== WHAT TO WORK ON ==
Lines from the start of the data through the line containing "204px; top: 106px;" must be given again exactly. Leave the others out.

*** Block opens ***

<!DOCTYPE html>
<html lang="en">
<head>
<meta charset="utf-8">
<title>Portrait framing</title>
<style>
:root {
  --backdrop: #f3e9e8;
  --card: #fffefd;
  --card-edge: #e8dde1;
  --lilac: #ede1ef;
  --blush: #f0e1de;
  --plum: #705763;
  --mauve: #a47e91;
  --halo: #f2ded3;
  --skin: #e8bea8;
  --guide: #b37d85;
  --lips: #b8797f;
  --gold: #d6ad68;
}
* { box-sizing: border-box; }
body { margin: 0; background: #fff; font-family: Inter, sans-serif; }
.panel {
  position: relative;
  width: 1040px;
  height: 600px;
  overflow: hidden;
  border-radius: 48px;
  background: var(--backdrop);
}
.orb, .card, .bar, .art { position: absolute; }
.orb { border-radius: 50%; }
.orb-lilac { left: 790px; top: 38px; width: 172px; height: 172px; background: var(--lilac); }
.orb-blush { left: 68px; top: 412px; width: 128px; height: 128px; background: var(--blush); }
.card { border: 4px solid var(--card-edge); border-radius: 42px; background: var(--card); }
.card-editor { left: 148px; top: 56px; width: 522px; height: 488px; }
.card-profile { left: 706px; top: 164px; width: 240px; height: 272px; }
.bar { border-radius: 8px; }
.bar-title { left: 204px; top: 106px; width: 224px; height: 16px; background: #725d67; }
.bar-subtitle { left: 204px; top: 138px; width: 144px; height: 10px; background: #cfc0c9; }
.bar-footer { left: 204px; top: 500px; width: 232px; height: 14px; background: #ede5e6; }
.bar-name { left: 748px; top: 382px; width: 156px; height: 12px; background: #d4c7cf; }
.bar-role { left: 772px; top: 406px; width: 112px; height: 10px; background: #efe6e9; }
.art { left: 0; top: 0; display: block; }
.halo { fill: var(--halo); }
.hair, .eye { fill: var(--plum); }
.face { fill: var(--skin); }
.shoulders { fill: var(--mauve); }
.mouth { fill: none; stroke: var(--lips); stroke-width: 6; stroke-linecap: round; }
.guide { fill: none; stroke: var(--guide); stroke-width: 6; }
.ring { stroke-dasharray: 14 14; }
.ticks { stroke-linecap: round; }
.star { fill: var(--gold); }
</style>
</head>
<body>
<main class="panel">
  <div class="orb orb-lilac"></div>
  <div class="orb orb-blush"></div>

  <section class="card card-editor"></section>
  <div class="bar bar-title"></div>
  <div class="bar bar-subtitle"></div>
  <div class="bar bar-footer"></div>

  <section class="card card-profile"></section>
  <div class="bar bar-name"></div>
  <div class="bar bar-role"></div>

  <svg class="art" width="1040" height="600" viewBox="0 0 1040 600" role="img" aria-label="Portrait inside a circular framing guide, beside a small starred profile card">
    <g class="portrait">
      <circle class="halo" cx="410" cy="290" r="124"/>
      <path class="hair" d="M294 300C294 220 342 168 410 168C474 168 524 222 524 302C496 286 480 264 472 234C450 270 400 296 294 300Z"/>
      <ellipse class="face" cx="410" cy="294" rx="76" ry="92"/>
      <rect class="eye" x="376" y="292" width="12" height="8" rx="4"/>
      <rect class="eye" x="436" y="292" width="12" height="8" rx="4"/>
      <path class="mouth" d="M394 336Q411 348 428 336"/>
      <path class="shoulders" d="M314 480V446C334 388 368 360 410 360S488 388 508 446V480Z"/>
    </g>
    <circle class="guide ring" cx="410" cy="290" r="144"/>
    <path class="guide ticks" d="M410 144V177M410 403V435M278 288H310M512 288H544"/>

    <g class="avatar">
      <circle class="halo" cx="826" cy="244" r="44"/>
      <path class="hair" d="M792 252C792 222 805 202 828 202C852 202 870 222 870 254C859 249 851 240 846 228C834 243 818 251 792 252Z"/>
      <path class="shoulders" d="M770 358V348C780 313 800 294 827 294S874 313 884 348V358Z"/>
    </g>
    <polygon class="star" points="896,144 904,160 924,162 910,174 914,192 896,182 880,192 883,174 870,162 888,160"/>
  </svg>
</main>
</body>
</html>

*** Block closes ***

== ANSWER SPACE ==
<!DOCTYPE html>
<html lang="en">
<head>
<meta charset="utf-8">
<title>Portrait framing</title>
<style>
:root {
  --backdrop: #f3e9e8;
  --card: #fffefd;
  --card-edge: #e8dde1;
  --lilac: #ede1ef;
  --blush: #f0e1de;
  --plum: #705763;
  --mauve: #a47e91;
  --halo: #f2ded3;
  --skin: #e8bea8;
  --guide: #b37d85;
  --lips: #b8797f;
  --gold: #d6ad68;
}
* { box-sizing: border-box; }
body { margin: 0; background: #fff; font-family: Inter, sans-serif; }
.panel {
  position: relative;
  width: 1040px;
  height: 600px;
  overflow: hidden;
  border-radius: 48px;
  background: var(--backdrop);
}
.orb, .card, .bar, .art { position: absolute; }
.orb { border-radius: 50%; }
.orb-lilac { left: 790px; top: 38px; width: 172px; height: 172px; background: var(--lilac); }
.orb-blush { left: 68px; top: 412px; width: 128px; height: 128px; background: var(--blush); }
.card { border: 4px solid var(--card-edge); border-radius: 42px; background: var(--card); }
.card-editor { left: 148px; top: 56px; width: 522px; height: 488px; }
.card-profile { left: 706px; top: 164px; width: 240px; height: 272px; }
.bar { border-radius: 8px; }
.bar-title { left: 204px; top: 106px; width: 224px; height: 16px; background: #725d67; }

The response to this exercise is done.